Millions of Texans have read the “Victory or Death” letter written at the Alamo more than 170 years ago. But only a small number of them have ever laid eyes on the original — a brief plea for reinforcements written by Lt. Col. William Barret Travis on Feb. 24, 1836, as he and his outnumbered men faced the Mexican Army.
Whether it ever returns to the Alamo is now a hotly debated issue.
The letter has become one of the most revered documents in Texas history, and one of its phrases — “Victory or Death,” which Colonel Travis underlined three times — has endured as an unofficial Texas slogan, turning up on flags and, occasionally, in the speeches of politicians, including one that Gov. Rick Perry gave last year as he campaigned for president.
The document is kept in a secured storage area at the state archives building in Austin, off limits to the public. It has been publicly displayed only seven times since the early 1900s. Bill O’Neal, 70, the official state historian, has never seen the original.

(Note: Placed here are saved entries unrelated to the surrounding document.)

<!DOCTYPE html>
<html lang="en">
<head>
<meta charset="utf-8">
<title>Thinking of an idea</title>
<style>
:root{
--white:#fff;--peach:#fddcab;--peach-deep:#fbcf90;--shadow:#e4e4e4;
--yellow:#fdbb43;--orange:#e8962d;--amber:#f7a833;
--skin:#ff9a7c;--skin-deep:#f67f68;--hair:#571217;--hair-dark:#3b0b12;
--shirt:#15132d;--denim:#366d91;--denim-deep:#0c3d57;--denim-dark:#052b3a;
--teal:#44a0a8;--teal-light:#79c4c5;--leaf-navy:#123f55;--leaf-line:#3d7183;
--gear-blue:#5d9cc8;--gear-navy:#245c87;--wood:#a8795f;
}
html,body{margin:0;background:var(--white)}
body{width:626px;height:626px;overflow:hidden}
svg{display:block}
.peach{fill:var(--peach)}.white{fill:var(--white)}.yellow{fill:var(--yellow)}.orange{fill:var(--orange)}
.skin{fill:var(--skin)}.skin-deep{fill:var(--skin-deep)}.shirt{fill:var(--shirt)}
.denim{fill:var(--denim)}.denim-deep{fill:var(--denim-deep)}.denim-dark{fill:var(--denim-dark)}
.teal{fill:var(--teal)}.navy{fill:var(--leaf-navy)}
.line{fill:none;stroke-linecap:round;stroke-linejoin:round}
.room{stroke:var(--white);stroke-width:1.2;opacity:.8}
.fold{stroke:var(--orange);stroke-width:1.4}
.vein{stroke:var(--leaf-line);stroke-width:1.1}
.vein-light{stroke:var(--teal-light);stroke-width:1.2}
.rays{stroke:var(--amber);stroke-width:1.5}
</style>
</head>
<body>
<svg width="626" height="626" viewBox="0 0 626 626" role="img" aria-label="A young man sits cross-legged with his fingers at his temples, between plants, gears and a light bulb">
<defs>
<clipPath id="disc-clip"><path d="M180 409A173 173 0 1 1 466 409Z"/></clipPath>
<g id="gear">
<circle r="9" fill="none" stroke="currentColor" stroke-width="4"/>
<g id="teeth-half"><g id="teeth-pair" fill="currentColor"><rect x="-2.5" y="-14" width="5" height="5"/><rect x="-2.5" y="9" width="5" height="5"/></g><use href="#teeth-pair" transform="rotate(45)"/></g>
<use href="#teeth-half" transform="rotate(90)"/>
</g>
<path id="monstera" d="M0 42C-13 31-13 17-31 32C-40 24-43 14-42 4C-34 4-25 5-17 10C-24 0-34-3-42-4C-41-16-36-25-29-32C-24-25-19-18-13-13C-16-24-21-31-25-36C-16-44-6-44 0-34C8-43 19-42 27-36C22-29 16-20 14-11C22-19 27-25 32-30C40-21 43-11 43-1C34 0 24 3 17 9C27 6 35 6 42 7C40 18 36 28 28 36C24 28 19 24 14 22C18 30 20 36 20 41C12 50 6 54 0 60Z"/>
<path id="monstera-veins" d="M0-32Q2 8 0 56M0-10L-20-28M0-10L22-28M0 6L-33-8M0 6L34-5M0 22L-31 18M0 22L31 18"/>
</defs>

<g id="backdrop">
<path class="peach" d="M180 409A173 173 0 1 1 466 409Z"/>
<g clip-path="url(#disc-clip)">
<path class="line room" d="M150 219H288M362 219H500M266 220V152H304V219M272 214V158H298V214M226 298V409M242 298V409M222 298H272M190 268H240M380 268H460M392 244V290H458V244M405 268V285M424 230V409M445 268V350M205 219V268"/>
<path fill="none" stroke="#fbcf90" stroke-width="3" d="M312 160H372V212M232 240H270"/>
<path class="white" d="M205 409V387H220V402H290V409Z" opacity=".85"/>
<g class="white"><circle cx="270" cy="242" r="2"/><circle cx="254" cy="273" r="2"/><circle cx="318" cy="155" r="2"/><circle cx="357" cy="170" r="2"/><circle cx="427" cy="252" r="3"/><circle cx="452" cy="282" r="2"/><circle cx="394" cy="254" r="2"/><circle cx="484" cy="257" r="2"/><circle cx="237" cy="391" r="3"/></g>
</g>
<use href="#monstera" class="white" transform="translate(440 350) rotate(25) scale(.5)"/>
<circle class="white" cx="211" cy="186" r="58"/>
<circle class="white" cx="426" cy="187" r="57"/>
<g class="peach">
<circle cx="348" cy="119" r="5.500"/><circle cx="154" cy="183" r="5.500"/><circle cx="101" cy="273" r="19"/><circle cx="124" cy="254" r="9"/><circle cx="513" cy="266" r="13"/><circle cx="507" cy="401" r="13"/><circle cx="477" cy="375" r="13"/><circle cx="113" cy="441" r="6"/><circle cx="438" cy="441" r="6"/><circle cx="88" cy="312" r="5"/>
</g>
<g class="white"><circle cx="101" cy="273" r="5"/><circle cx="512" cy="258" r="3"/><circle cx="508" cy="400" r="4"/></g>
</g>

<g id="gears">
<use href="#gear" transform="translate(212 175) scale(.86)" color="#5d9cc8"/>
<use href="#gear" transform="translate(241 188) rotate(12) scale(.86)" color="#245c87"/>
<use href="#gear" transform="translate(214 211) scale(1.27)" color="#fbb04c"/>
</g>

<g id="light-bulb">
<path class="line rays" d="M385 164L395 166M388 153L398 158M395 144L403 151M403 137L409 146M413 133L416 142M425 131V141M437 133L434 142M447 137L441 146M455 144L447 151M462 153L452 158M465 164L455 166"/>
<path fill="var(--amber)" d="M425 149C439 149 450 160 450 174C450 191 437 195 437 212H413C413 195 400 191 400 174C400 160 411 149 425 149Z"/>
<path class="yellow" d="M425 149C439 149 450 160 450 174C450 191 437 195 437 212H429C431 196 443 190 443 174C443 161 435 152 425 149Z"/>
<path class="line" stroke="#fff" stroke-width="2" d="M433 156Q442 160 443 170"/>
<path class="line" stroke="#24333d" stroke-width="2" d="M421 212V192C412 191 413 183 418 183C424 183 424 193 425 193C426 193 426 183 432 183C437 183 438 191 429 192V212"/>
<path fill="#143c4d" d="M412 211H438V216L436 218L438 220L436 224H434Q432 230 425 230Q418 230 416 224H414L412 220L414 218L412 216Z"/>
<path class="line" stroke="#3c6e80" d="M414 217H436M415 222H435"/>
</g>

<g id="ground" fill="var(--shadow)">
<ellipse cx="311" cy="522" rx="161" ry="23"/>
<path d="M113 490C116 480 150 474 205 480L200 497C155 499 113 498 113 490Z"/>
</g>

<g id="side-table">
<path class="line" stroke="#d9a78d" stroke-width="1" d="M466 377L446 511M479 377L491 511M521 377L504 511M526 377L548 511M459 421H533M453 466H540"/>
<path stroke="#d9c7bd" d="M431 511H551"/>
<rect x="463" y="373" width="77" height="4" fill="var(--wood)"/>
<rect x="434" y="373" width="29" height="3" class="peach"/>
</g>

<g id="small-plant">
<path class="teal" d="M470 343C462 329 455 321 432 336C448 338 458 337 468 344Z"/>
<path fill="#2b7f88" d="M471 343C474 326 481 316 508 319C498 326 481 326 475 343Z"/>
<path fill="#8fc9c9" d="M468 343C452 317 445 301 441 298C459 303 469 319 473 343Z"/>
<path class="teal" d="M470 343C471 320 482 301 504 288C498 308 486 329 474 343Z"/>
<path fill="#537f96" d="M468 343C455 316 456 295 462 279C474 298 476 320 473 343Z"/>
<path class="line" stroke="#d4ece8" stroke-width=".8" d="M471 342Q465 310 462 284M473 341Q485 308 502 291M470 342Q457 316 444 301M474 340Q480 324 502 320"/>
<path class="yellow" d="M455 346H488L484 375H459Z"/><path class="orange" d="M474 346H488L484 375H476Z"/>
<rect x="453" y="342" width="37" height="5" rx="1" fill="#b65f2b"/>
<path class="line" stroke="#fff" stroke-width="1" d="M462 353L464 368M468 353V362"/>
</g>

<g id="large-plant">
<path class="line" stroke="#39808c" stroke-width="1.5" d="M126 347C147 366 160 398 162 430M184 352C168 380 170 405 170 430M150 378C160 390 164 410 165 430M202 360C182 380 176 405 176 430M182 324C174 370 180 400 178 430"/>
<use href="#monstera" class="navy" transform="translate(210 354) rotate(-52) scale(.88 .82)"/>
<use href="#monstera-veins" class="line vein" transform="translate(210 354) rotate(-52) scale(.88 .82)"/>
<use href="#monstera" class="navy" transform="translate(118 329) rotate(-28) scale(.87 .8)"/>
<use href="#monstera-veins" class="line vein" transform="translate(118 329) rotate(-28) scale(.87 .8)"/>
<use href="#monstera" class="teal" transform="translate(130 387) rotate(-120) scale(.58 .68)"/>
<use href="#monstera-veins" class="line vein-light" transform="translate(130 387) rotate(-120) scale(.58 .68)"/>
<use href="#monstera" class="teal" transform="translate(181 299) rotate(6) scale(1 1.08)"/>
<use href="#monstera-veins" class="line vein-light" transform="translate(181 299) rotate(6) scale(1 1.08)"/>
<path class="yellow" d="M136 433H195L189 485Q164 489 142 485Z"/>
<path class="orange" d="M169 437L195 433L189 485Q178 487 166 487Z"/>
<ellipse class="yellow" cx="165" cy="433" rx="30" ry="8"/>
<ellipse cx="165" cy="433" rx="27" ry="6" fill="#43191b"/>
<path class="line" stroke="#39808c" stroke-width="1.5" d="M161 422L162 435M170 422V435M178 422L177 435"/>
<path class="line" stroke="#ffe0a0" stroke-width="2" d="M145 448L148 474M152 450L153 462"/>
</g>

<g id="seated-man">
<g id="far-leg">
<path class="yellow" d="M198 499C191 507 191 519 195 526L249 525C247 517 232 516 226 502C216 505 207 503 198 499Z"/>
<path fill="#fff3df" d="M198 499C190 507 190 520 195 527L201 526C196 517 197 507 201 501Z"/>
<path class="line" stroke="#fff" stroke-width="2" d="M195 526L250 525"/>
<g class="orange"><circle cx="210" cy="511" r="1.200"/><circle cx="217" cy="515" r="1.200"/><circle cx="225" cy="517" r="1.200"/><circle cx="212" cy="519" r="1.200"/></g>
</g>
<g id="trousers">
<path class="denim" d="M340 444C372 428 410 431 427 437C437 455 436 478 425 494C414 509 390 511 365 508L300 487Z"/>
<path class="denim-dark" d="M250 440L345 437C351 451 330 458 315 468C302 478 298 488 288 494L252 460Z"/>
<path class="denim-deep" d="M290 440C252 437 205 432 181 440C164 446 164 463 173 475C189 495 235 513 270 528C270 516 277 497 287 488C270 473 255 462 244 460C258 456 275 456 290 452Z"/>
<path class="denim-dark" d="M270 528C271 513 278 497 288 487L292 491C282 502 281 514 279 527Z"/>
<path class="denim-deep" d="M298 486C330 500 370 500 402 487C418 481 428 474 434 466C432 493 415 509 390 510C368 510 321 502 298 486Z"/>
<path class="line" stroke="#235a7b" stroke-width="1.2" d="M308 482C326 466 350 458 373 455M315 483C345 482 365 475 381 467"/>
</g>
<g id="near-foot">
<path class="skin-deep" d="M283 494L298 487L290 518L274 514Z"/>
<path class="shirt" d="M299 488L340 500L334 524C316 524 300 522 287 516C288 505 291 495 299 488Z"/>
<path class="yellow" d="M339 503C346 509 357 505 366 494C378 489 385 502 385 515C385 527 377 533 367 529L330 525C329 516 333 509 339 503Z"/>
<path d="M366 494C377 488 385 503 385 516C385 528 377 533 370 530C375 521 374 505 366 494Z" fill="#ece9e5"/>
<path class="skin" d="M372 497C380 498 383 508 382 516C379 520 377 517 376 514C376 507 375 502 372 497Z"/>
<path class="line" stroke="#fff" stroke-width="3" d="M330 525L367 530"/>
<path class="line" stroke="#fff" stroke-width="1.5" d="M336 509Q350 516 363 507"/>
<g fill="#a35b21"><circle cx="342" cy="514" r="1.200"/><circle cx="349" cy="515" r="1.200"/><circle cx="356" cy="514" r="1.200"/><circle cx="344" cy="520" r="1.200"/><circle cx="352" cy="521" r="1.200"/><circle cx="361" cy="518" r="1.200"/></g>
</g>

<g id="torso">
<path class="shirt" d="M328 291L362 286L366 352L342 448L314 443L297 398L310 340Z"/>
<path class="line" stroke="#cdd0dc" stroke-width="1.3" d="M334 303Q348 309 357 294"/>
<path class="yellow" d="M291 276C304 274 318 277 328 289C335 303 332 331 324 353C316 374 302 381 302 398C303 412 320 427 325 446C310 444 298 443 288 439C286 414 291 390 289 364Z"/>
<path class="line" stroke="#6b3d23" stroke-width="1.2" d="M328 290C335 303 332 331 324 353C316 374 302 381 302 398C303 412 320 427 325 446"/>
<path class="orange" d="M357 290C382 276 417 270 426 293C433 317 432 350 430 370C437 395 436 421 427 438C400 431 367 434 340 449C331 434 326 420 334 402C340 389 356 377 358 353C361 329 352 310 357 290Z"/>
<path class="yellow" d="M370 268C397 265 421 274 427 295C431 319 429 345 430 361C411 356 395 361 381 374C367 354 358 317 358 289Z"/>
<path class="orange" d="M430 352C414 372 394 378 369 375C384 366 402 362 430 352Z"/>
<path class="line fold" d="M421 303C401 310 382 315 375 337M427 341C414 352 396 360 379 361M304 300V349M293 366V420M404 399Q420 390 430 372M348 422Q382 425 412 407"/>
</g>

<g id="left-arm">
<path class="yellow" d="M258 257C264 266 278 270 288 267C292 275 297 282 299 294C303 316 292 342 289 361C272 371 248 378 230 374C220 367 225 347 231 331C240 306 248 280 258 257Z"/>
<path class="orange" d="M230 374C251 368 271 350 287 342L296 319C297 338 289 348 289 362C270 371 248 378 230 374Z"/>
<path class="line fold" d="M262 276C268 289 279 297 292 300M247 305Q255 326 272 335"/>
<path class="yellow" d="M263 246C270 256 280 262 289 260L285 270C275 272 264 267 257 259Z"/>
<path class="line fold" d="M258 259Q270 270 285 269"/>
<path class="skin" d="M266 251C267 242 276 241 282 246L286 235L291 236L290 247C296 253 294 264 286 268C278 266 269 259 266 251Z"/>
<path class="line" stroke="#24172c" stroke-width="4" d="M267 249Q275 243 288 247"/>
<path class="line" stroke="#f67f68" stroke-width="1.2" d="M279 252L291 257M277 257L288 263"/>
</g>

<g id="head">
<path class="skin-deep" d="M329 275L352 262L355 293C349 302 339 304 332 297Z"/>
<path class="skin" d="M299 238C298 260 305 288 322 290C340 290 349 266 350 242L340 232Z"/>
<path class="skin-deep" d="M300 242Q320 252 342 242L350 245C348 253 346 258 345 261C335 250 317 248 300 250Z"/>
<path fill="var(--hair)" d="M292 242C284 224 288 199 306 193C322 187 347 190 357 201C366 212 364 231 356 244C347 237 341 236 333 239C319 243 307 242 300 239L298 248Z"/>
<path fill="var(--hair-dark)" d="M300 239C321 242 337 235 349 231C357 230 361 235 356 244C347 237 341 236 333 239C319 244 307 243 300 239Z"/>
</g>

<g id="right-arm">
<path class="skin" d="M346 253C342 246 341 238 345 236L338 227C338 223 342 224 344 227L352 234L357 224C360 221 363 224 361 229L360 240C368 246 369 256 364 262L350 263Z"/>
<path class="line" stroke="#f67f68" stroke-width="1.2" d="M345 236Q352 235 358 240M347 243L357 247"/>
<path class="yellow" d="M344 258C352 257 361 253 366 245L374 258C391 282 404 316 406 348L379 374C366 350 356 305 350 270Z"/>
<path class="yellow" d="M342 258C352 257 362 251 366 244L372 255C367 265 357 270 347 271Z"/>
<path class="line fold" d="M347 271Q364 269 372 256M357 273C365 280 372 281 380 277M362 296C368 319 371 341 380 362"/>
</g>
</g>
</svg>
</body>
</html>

But a plan to display the letter for two weeks next year at the Alamo in San Antonio has posed a dilemma for its custodians, the Texas State Library and Archives Commission. The state’s land commissioner, Jerry Patterson, has asked the archives commission for permission to transport the document from Austin to San Antonio and display it to the public beginning in late February as part of the 177th anniversary of the battle at the Alamo. The letter has never returned to the Alamo, and it was exhibited outside Austin just three times between 1936 and 2006.